── EXERCISE INPUT ──

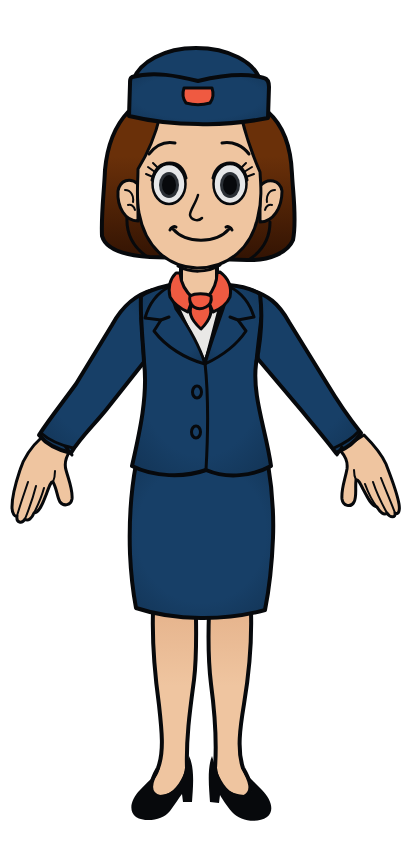
<!DOCTYPE html>
<html lang="en">
<head>
<meta charset="utf-8">
<title>Flight attendant character</title>
<style>
:root {
  --paper: #ffffff;
  --ink: #07090c;
  --navy: #173f67;
  --navy-deep: #123354;
  --skin: #efc5a0;
  --skin-shade: #e6b48d;
  --hair: #6a3009;
  --hair-deep: #321303;
  --coral: #ef5a41;
  --shirt: #e9e8e6;
  --eye: #e6e7e8;
}
html, body { margin: 0; background: var(--paper); overflow: hidden; }
.character { display: block; width: 414px; height: 841px; }
.outlined { stroke: var(--ink); stroke-width: 4; stroke-linejoin: round; stroke-linecap: round; }
.line { fill: none; stroke: var(--ink); stroke-width: 3; stroke-linejoin: round; stroke-linecap: round; }
.fine { stroke-width: 2; }
.navy { fill: url(#cloth); }
.skin { fill: var(--skin); }
.leg { fill: url(#leg-tone); }
.hair { fill: url(#hair-tone); }
.coral { fill: var(--coral); }
.shirt { fill: var(--shirt); }
.eye-white { fill: var(--eye); }
.ink { fill: var(--ink); }
.iris { fill: #2b3036; }
.cloth-start { stop-color: var(--navy); }
.cloth-end { stop-color: var(--navy-deep); }
.hair-start { stop-color: var(--hair); }
.hair-end { stop-color: var(--hair-deep); }
.skin-start { stop-color: var(--skin-shade); }
.skin-end { stop-color: var(--skin); }
</style>
</head>
<body>
<svg class="character" viewBox="0 0 414 841" role="img" aria-label="Smiling cartoon flight attendant in a navy uniform with a coral scarf, arms held out">
  <defs>
    <radialGradient id="cloth" cx=".5" cy=".45" r=".75">
      <stop class="cloth-start" offset=".6"/>
      <stop class="cloth-end" offset="1"/>
    </radialGradient>
    <linearGradient id="hair-tone" x1="0" y1="0" x2="0" y2="1">
      <stop class="hair-start" offset=".3"/>
      <stop class="hair-end" offset="1"/>
    </linearGradient>
    <linearGradient id="leg-tone" x1="0" y1="0" x2="0" y2="1">
      <stop class="skin-start" offset="0"/>
      <stop class="skin-end" offset=".4"/>
    </linearGradient>
    <g id="eye">
      <ellipse class="eye-white outlined" cx="0" cy="0" rx="16.5" ry="20" style="stroke-width:2.5"/>
      <ellipse class="iris" cx="0" cy="1" rx="10" ry="13"/>
      <ellipse class="ink" cx="0" cy="1" rx="7" ry="10"/>
    </g>
  </defs>

  <g id="legs">
    <path class="leg outlined" d="M153 612C152 645 155 676 159 705C162 732 164 752 158 768C150 782 147 794 160 797C176 796 185 784 187 768C186 738 190 710 194 680C197 655 196 635 196 612Z"/>
    <path class="leg outlined" d="M209 612C208 640 208 660 211 684C215 714 217 740 215 768C217 784 226 796 244 797C255 792 250 780 243 768C237 750 240 728 244 704C249 674 252 646 251 612Z"/>
  </g>

  <g id="shoes">
    <path class="ink" d="M160 767C155 777 147 782 140 790C131 799 128 811 136 817C146 823 163 820 170 811C175 804 179 798 182 794L183 802L192 802C193 788 195 768 189 756C186 770 181 786 169 793C159 798 149 795 151 786C153 780 159 775 160 767Z"/>
    <path class="ink" d="M242 767C247 777 255 782 262 790C271 799 275 811 267 817C257 824 240 821 232 812C226 805 223 800 220 795L219 803L210 802C209 788 207 768 212 756C216 770 222 787 233 793C244 798 254 795 251 786C249 780 243 775 242 767Z"/>
  </g>

  <g id="hands">
    <path class="skin outlined" style="stroke-width:3" d="M42 437C31 447 24 457 20 470C16 482 12 495 12 507C12 514 15 517 17 516C16 523 22 524 25 519C28 522 32 518 34 513C39 513 43 503 46 495C49 487 51 481 53 482C57 489 57 497 60 502C64 507 71 505 72 499C73 490 69 481 66 470C64 463 66 457 70 451Z"/>
    <path class="line fine" d="M28 482C24 494 20 505 17 516M36 486C33 498 29 509 25 519M44 488C41 499 37 507 34 513M53 482C55 477 55 474 55 471"/>
    <path class="skin outlined" style="stroke-width:3" d="M364 435C374 445 381 453 386 464C391 477 397 492 399 504C400 510 399 515 395 513C396 518 390 518 387 513C384 516 380 512 377 507C371 506 367 496 363 489C360 483 358 479 356 480C355 488 357 497 354 502C351 508 343 506 342 499C341 489 345 480 347 469C348 461 345 456 340 450Z"/>
    <path class="line fine" d="M381 478C386 491 391 502 395 513M373 482C377 494 382 504 387 513M365 484C369 495 373 502 377 507M356 480C354 476 354 473 354 470"/>
  </g>

  <g id="sleeves">
    <path class="navy outlined" d="M153 290C134 295 122 307 112 325L76 384C63 402 50 418 39 435C47 445 58 450 71 453C80 438 93 426 106 410L144 362Z"/>
    <path class="line" d="M41 433C50 441 60 445 73 448M65 446L72 455"/>
    <path class="navy outlined" d="M247 289C268 294 279 304 289 322L326 382C338 402 349 418 361 433C355 443 345 449 336 453C327 441 315 427 302 411L258 359Z"/>
    <path class="line" d="M359 431C352 439 343 444 334 448M342 447L337 455"/>
  </g>

  <path id="skirt" class="navy outlined" d="M136 464C130 496 129 525 130 554C131 576 133 592 136 608C175 621 226 621 265 610C269 590 272 564 273 538C274 510 272 488 268 464Z"/>

  <g id="neck-and-shirt">
    <path class="skin outlined" d="M181 258L181 290L200 306L217 290L217 258Z"/>
    <path class="shirt outlined" d="M175 302L205 365L221 304Z"/>
  </g>

  <g id="jacket">
    <path class="navy outlined" d="M170 285C157 288 147 291 141 296C140 318 143 342 144 362C148 395 140 431 132 466C154 477 184 478 206 470C227 479 253 476 271 466C266 430 252 396 256 364C261 340 263 318 260 294C252 289 241 286 229 285L222 313L205 363L178 312Z"/>
    <path class="line" d="M205 363C209 400 208 435 206 470M141 318C142 335 143 350 144 362M261 318C259 335 257 350 256 362"/>
    <path class="navy outlined" style="stroke-width:3" d="M169 287C157 293 149 304 145 318L161 320L154 331C166 347 186 359 205 364C199 344 188 326 176 309Z"/>
    <path class="navy outlined" style="stroke-width:3" d="M230 287C242 293 250 304 254 317L238 320L246 331C236 346 222 356 205 364C210 344 217 327 223 309Z"/>
    <path class="line" d="M161 320L169 317M238 320L230 317"/>
    <ellipse class="navy outlined" style="stroke-width:3" cx="197" cy="392" rx="4.500" ry="6"/>
    <ellipse class="navy outlined" style="stroke-width:3" cx="196" cy="432" rx="4.500" ry="6"/>
  </g>

  <g id="scarf">
    <path class="coral outlined" style="stroke-width:3" d="M176 273C170 279 168 288 170 297C174 304 181 309 188 312L193 298C186 292 181 284 180 273Z"/>
    <path class="coral outlined" style="stroke-width:3" d="M220 272C228 278 232 287 230 297C227 304 220 309 213 312L207 298C213 291 217 283 217 273Z"/>
    <path class="coral outlined" style="stroke-width:3" d="M193 303C187 311 191 320 201 329C210 320 214 311 208 303Z"/>
    <path class="coral outlined" style="stroke-width:3" d="M190 296C195 293 206 293 211 296C212 301 210 305 206 307C202 309 197 309 194 307C190 304 189 300 190 296Z"/>
  </g>

  <g id="head">
    <path class="hair outlined" d="M128 112C113 128 107 148 105 170C104 194 101 214 102 236C105 247 118 255 150 257L247 260C270 261 288 252 293 240C297 220 293 194 292 174C291 148 285 127 268 112Z"/>
    <path class="line" d="M127 216C126 232 132 246 146 256M270 222C270 238 263 250 250 259"/>
    <path class="skin outlined" style="stroke-width:3" d="M138 184C130 177 120 180 118 191C117 207 125 221 138 221Z"/>
    <path class="skin outlined" style="stroke-width:3" d="M260 186C268 177 280 180 282 191C282 208 273 222 260 222Z"/>
    <path class="skin outlined" style="stroke-width:3" d="M160 116C155 137 148 153 138 169C138 183 136 197 139 213C145 246 167 267 197 268C229 268 252 247 258 216C262 201 261 186 260 172C252 154 246 136 241 116Z"/>
    <path class="line" d="M178 266C190 273 207 273 220 265"/>
    <path class="line fine" d="M125 190C131 190 134 196 133 202M128 205C131 204 134 206 135 210M275 190C269 190 266 196 267 202M272 205C269 204 266 206 265 210"/>
    <path class="line" d="M149 154C156 145 165 141 175 143M222 143C233 141 243 146 249 154"/>
    <use href="#eye" x="169" y="184"/>
    <use href="#eye" x="230" y="184"/>
    <path class="line" d="M152 180C155 168 162 163 170 163C179 163 184 170 186 178M213 178C215 169 221 163 230 163C239 163 245 170 247 180"/>
    <path class="line fine" d="M153 177L146 174M155 172L148 167M158 168L153 163M246 177L254 174M244 172L252 167M241 168L246 163"/>
    <path class="line" style="stroke-width:2.500" d="M198 195C196 203 190 210 190 215C191 220 198 222 202 218"/>
    <path class="line" d="M173 229C186 244 216 244 229 229M170 230C171 227 174 226 176 227M226 227C228 226 231 227 232 230"/>
  </g>

  <g id="cap">
    <path class="navy outlined" d="M133 80C140 62 164 48 196 48C229 48 254 62 260 80L198 92Z"/>
    <path class="navy outlined" d="M132 77C154 71 178 76 198 81C219 76 244 72 264 78C268 79 269 82 269 87L268 118C247 122 222 125 198 124C174 124 150 121 129 116L130 84C130 80 130 78 132 77Z"/>
    <path class="coral outlined" style="stroke-width:3" d="M184 88H212C214 94 213 99 210 103C203 105 193 105 186 103C183 99 182 94 184 88Z"/>
  </g>
</svg>
</body>
</html>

───

**YOUR ASSIGNMENT**
Your answer must be the exact lines from the start of the data through the line with "--coral: #ef5a41;", inclusive, and nothing else; pictures do not belong in it.

**OUTPUT FOR THIS TASK**
<!DOCTYPE html>
<html lang="en">
<head>
<meta charset="utf-8">
<title>Flight attendant character</title>
<style>
:root {
  --paper: #ffffff;
  --ink: #07090c;
  --navy: #173f67;
  --navy-deep: #123354;
  --skin: #efc5a0;
  --skin-shade: #e6b48d;
  --hair: #6a3009;
  --hair-deep: #321303;
  --coral: #ef5a41;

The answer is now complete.